11. What book are you currently reading?
A few actually. From a business perspective, I just re-read Play Bigger by Al Ramadan, Dave Petersen, Christopher Lochhead and Kevin Maney. I love this book. I had my whole team read it and then bought a copy for my CEO.
On a personal level, I’m reading Razzle Dazzle by Michael Reidel, which is about the history of Broadway. It’s fascinating. And I’m also reading a young adult novel called The Curious Incident of the Dog in the Night-Time by Mark Haddon because my 17-year old daughter just finished reading it and passed it on to me. I like to read what she reads because it gives me insight.
12. What’s one piece of advice you always follow irrespective of circumstances?

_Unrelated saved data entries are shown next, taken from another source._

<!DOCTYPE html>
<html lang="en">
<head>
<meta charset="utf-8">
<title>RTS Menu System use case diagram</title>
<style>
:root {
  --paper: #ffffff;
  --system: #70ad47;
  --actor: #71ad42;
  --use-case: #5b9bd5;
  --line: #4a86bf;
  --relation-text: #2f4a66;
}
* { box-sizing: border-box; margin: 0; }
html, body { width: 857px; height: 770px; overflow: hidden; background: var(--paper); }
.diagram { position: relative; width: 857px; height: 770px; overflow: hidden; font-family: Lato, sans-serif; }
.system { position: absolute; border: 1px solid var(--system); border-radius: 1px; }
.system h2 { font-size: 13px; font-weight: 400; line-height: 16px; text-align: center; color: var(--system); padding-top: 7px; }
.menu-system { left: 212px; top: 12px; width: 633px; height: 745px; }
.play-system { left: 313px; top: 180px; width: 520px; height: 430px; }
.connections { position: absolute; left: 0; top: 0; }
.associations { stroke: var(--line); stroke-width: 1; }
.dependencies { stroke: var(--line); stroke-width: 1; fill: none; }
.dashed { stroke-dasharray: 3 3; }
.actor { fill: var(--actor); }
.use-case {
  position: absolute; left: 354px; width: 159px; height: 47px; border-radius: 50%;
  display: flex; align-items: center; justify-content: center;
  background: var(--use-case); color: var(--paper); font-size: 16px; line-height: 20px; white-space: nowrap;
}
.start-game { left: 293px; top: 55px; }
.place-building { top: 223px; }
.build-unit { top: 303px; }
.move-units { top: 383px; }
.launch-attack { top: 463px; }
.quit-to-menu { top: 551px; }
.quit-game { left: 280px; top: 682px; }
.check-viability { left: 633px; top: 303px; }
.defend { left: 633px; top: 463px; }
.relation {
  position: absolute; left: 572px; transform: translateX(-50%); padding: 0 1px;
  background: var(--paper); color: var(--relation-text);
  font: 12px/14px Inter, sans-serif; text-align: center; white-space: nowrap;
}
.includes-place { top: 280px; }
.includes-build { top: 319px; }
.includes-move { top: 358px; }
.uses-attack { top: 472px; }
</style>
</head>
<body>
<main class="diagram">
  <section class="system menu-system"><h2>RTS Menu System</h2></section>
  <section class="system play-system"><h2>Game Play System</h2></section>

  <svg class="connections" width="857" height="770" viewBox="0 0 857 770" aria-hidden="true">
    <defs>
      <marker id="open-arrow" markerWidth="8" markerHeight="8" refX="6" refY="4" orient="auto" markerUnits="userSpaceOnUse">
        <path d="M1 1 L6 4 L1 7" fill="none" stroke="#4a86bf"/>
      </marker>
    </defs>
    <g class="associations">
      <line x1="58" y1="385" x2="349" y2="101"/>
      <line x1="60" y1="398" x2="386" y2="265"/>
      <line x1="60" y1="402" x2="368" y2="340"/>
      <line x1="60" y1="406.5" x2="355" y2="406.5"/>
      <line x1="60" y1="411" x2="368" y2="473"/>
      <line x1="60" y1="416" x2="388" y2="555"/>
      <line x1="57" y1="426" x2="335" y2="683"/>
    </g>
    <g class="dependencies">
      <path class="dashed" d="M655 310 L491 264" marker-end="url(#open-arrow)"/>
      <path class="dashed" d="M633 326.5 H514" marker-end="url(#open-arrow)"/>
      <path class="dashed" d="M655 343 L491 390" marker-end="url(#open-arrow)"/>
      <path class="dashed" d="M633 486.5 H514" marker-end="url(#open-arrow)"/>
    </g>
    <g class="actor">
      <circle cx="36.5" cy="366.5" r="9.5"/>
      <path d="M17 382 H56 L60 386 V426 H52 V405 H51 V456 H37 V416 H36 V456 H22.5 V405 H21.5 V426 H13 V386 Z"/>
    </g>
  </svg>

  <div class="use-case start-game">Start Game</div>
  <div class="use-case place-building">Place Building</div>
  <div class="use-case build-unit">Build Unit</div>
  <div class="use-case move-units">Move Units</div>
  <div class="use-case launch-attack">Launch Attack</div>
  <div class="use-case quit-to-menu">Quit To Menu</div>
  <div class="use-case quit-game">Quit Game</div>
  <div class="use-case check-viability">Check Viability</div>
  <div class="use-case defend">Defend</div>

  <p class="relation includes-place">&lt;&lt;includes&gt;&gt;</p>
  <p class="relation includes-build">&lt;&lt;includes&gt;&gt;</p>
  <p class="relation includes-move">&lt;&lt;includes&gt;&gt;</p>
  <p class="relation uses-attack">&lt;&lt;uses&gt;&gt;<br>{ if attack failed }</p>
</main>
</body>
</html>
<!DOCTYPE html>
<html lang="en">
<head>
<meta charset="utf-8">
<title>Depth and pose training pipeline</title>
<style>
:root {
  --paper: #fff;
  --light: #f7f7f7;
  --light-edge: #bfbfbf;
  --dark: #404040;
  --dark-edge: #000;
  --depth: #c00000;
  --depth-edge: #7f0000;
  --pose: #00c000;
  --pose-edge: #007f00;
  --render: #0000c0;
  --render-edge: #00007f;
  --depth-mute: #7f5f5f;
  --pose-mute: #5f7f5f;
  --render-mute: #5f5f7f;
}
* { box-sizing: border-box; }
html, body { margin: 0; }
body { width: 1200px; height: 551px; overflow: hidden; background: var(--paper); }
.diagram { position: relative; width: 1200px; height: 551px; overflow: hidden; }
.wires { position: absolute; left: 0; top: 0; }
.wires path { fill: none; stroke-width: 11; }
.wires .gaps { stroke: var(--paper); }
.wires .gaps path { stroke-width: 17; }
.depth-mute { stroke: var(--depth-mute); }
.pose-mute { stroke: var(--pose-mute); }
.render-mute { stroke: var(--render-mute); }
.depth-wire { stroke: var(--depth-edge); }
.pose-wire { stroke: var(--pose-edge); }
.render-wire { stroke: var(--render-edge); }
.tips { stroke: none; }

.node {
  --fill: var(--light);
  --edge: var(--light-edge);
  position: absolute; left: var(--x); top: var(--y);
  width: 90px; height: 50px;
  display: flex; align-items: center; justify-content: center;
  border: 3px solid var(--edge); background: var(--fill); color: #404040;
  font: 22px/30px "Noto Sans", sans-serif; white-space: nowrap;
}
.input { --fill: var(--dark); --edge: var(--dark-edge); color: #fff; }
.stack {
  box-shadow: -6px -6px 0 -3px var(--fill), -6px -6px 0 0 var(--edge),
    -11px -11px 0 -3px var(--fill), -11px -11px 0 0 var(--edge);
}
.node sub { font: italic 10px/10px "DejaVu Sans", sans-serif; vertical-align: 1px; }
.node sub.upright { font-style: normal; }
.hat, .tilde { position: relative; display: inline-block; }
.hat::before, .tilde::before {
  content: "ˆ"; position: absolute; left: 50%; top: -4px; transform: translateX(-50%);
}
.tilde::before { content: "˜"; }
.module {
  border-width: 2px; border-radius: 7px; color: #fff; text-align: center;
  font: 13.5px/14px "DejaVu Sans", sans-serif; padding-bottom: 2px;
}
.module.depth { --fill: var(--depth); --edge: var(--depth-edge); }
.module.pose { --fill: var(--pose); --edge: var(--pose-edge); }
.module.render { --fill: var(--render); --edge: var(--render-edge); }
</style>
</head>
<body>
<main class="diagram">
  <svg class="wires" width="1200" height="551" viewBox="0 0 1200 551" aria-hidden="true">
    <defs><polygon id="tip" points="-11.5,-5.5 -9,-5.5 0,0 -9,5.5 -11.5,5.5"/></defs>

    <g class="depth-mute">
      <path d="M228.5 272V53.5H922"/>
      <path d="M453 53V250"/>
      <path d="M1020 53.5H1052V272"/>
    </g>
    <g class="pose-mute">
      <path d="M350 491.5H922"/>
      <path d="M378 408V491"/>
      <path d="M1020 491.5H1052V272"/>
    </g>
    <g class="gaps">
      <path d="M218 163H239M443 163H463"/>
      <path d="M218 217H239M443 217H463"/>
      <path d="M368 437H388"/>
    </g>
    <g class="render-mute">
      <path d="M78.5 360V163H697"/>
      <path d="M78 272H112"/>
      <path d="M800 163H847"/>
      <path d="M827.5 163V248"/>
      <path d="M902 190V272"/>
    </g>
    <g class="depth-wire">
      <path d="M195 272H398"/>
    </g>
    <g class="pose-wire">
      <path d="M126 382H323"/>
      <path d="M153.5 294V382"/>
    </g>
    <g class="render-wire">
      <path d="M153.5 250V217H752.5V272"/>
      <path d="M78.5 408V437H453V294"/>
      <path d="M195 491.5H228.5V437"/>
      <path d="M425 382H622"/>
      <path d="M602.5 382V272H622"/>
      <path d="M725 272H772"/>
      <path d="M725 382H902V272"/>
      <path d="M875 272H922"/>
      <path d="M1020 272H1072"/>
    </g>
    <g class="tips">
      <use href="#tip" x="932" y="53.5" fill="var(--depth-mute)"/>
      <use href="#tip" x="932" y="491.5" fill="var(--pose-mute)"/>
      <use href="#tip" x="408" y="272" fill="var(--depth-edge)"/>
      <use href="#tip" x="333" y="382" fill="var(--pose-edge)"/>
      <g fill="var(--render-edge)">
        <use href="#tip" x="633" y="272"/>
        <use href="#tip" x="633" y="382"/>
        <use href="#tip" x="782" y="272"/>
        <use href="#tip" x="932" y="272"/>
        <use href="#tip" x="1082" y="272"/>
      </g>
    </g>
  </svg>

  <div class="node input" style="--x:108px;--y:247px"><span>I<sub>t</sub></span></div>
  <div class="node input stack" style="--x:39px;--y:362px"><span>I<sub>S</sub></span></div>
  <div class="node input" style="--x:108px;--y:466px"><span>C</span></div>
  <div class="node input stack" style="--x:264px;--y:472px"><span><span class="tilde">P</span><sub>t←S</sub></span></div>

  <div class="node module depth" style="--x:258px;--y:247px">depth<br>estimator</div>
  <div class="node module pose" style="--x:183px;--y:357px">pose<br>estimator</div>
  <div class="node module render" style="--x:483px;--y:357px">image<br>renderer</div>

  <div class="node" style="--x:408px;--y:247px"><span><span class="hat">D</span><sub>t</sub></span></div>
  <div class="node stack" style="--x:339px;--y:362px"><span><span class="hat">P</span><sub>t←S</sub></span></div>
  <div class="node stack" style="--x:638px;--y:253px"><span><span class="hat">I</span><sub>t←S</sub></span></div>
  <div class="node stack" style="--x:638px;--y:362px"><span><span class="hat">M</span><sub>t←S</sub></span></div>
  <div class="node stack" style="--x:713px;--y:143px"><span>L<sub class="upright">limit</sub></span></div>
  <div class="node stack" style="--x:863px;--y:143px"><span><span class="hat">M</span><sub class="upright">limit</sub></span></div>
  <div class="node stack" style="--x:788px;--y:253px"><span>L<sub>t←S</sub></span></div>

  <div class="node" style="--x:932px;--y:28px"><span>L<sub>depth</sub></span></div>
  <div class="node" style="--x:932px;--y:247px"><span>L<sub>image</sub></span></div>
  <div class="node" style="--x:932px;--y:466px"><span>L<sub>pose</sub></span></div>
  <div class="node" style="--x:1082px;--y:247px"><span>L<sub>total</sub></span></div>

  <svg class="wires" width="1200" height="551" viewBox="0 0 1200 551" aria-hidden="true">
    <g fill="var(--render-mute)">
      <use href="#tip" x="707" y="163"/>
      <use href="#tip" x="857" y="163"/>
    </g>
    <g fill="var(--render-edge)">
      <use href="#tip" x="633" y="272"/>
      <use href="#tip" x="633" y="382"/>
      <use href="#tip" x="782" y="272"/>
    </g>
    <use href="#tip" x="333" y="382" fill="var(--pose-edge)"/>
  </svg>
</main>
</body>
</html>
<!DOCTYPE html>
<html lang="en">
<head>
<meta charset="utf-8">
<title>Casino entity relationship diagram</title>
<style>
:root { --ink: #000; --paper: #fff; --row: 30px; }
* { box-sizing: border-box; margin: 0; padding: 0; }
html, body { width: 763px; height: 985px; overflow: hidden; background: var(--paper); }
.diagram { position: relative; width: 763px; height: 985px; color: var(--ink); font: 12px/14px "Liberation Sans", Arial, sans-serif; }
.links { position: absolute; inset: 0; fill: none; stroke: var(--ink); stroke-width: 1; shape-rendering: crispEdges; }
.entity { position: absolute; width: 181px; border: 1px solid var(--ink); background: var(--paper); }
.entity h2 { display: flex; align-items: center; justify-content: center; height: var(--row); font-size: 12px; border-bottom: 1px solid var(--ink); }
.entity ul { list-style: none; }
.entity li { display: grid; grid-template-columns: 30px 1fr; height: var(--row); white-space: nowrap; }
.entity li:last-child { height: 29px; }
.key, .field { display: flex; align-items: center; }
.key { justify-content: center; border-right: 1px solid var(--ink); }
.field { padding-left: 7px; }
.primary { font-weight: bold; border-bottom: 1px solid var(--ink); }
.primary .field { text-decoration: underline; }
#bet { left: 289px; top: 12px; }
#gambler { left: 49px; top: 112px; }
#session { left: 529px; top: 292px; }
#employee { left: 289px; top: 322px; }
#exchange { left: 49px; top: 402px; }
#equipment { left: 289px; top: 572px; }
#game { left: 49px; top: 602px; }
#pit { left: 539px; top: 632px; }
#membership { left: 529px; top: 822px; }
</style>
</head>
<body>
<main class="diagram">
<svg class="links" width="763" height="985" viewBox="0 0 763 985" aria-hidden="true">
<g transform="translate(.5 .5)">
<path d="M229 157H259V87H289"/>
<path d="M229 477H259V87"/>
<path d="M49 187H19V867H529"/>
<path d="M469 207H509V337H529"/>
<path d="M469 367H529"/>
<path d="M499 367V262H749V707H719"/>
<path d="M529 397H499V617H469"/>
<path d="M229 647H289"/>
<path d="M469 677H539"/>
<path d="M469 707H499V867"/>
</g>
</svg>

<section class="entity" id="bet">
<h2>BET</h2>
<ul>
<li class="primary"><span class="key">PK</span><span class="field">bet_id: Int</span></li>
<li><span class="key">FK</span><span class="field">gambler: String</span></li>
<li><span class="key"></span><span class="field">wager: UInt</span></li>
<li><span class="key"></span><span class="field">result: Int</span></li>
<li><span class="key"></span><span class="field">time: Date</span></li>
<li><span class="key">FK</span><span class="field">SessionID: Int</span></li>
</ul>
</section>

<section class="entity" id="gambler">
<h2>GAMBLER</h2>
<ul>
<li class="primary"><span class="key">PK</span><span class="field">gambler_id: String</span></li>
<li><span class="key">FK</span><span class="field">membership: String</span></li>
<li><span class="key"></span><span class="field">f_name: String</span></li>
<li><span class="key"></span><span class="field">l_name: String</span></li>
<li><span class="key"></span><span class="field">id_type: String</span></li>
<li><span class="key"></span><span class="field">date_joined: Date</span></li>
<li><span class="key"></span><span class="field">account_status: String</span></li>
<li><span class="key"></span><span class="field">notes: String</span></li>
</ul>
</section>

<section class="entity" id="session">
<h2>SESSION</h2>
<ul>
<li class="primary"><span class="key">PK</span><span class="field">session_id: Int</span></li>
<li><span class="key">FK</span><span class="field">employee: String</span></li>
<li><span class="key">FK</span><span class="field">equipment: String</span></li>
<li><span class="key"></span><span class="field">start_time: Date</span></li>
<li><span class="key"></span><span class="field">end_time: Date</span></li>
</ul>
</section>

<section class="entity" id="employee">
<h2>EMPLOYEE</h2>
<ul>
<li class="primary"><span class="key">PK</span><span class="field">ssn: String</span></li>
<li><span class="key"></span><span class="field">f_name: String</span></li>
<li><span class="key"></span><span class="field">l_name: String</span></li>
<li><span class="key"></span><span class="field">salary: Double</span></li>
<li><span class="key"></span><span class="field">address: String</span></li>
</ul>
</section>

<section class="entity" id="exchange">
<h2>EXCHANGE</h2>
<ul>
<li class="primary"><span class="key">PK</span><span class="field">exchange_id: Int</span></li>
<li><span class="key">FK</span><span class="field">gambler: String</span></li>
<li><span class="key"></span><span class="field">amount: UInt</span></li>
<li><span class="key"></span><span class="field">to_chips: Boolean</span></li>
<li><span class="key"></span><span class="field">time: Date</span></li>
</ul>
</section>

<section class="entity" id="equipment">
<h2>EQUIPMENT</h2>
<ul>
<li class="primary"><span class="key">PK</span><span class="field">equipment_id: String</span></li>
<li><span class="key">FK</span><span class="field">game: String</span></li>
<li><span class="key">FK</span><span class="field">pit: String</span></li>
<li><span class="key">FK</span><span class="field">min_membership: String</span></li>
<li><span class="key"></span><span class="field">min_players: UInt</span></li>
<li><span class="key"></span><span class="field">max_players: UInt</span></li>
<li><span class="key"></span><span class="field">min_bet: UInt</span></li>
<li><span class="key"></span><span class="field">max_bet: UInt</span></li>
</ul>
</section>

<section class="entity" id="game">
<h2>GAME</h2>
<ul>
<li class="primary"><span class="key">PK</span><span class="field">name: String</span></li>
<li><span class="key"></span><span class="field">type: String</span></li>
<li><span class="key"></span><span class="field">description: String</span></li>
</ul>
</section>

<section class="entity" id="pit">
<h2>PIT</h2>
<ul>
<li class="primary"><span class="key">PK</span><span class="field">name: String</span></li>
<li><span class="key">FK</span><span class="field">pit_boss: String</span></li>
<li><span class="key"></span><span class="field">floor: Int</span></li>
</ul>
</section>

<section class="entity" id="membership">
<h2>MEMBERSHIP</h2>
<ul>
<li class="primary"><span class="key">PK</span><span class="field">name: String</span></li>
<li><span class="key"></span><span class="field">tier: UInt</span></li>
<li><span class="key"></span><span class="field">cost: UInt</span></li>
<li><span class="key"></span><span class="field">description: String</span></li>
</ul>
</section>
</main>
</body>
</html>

Approach everything from a starting point of ‘what can I learn?’ Every experience is an opportunity to learn something new, and to grow as a person and a professional. Find people and experiences that will stretch you and help you develop. Throughout my career, I’ve been fortunate to have had so many wonderful mentors and in turn I try to mentor others through situations – both positive and negative – to help them expand their skill set. When you approach everything this way, you’ll be surprised how much you’ll get out of even the most difficult people and situations.